Here's the most recent edition of Fresh Air with Terry Gross. Although he doesn't say it, I wonder if there's not an implication that the current movement on the right is fueled by Mormon ideology or at least Mormon thinkers (the way the right's last 10 years or more have been shaped by evangelical Christians and their thinkers).
Here, Philadelphia's own, Terry Gross interviews reporter David Weigel, who was at the Value Voter's seminar posted about yesterday (on which I scooped the Daily Show by about two hours, but not Rachel Maddow).
Weigel writes for the Web magazine The Washington Independent. He's a former associate editor at the libertarian magazine Reason, and he's been published in liberal and conservative magazines, including The Nation, the American Conservative, the American Spectator and the American Prospect.
Listen to this interview, it's a good one and it's an important one.
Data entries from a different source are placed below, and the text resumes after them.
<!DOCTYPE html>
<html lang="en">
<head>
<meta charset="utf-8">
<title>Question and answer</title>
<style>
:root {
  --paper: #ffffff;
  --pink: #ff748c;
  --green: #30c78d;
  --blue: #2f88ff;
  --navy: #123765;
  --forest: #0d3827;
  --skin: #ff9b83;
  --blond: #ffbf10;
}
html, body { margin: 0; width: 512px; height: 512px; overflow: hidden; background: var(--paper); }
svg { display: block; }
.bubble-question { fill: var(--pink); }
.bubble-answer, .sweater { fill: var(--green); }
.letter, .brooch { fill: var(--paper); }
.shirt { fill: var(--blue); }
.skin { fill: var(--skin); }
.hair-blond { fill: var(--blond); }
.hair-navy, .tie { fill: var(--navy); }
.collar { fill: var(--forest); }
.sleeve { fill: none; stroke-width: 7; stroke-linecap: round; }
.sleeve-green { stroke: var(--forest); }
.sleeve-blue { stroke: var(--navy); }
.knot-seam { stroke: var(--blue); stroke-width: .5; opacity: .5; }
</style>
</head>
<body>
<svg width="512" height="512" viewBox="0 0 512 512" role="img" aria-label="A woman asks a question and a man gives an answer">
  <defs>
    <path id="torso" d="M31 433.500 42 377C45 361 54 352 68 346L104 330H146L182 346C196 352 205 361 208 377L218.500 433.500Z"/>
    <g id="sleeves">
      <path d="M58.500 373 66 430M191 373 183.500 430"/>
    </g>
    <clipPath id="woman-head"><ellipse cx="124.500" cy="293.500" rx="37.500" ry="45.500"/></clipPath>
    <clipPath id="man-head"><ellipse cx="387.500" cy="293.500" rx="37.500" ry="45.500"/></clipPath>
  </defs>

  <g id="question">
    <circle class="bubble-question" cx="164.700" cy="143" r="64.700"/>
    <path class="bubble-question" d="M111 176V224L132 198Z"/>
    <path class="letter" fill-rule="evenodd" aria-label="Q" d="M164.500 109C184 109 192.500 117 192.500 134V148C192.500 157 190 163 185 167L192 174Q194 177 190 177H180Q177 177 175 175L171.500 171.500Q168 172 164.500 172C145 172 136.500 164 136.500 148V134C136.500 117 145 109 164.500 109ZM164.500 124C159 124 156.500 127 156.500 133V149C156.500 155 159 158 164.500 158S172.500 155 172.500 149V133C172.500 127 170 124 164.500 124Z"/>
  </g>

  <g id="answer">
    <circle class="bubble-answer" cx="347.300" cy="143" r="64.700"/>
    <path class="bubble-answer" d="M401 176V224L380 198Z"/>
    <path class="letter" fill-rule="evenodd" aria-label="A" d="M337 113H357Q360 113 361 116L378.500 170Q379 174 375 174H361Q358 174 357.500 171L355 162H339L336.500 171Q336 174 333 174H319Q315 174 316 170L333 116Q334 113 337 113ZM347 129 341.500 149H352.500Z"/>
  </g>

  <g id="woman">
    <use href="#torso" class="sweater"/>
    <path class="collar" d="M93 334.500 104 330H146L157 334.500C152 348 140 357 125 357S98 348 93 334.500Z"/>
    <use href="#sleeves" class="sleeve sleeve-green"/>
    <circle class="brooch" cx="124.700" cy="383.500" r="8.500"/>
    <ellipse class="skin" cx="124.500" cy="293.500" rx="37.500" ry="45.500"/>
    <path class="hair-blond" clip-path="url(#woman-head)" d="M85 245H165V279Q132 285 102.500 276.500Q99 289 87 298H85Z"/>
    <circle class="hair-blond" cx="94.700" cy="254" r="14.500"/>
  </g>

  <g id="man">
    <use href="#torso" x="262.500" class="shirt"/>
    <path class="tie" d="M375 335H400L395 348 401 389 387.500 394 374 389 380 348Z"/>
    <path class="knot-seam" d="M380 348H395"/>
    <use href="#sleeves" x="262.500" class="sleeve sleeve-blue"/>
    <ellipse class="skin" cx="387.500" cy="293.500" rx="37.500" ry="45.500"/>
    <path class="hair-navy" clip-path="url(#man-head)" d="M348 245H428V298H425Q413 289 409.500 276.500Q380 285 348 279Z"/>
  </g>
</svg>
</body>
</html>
Here's some interesting links that I've posted within a segment of this interview's transcript, so you can read this part as you listen and learn about some of these references. In particular, be sure to read the Salon piece on Cleon Skousen.
GROSS: So why do you think there is this now strengthened concern on the right about the Constitution being undermined? Where is that coming from?
Mr. WEIGEL: Well, it was always there, but there's been a rediscovery of some primary texts of the conservative movement recently. And one that you heard about at the Values Voter Summit, one you've heard about a lot recently, it's been selling out at Amazon, selling out of bookstores and in huge demand at libraries is Cleon Skousen's "The 5,000 Year Leap," which is - he was a Mormon scholar, theologian with a few conspiratorial directions, if I want to be kind to him, who argued that the founders had 28 concepts that guided them, and they were all - they were divine concepts. Americans, in getting away from that, are getting away from God's vision for the country.
Mr. WEIGEL: And I'm usually loath to prescribe a lot of the movement's power to one book, but a lot of it comes from there. A lot of it comes from their discovery of Saul Alinsky's "Rules for Radicals," which they - and when I say they, I'm saying social conservatives, economic conservatives believe Barack Obama and liberals use successfully to tear their movement down.
They view that it's sort of an antithetical text. It's here are European socialists whose vision for America is not inspired by God but inspired by atheistic Marxism. Here is how they want to tear the institutions down. So they're trying to reverse-engineer that. And so I think it's been very direct and - actually, you know, sort of scholarly interpretation of the way this stuff works. And one thing I think's important is that, as there's - a lot of people have noticed, the center of the conservative punditocracy, let's say, has shifted from the Sean Hannity types to the more Glenn Beck, Mark Levin types.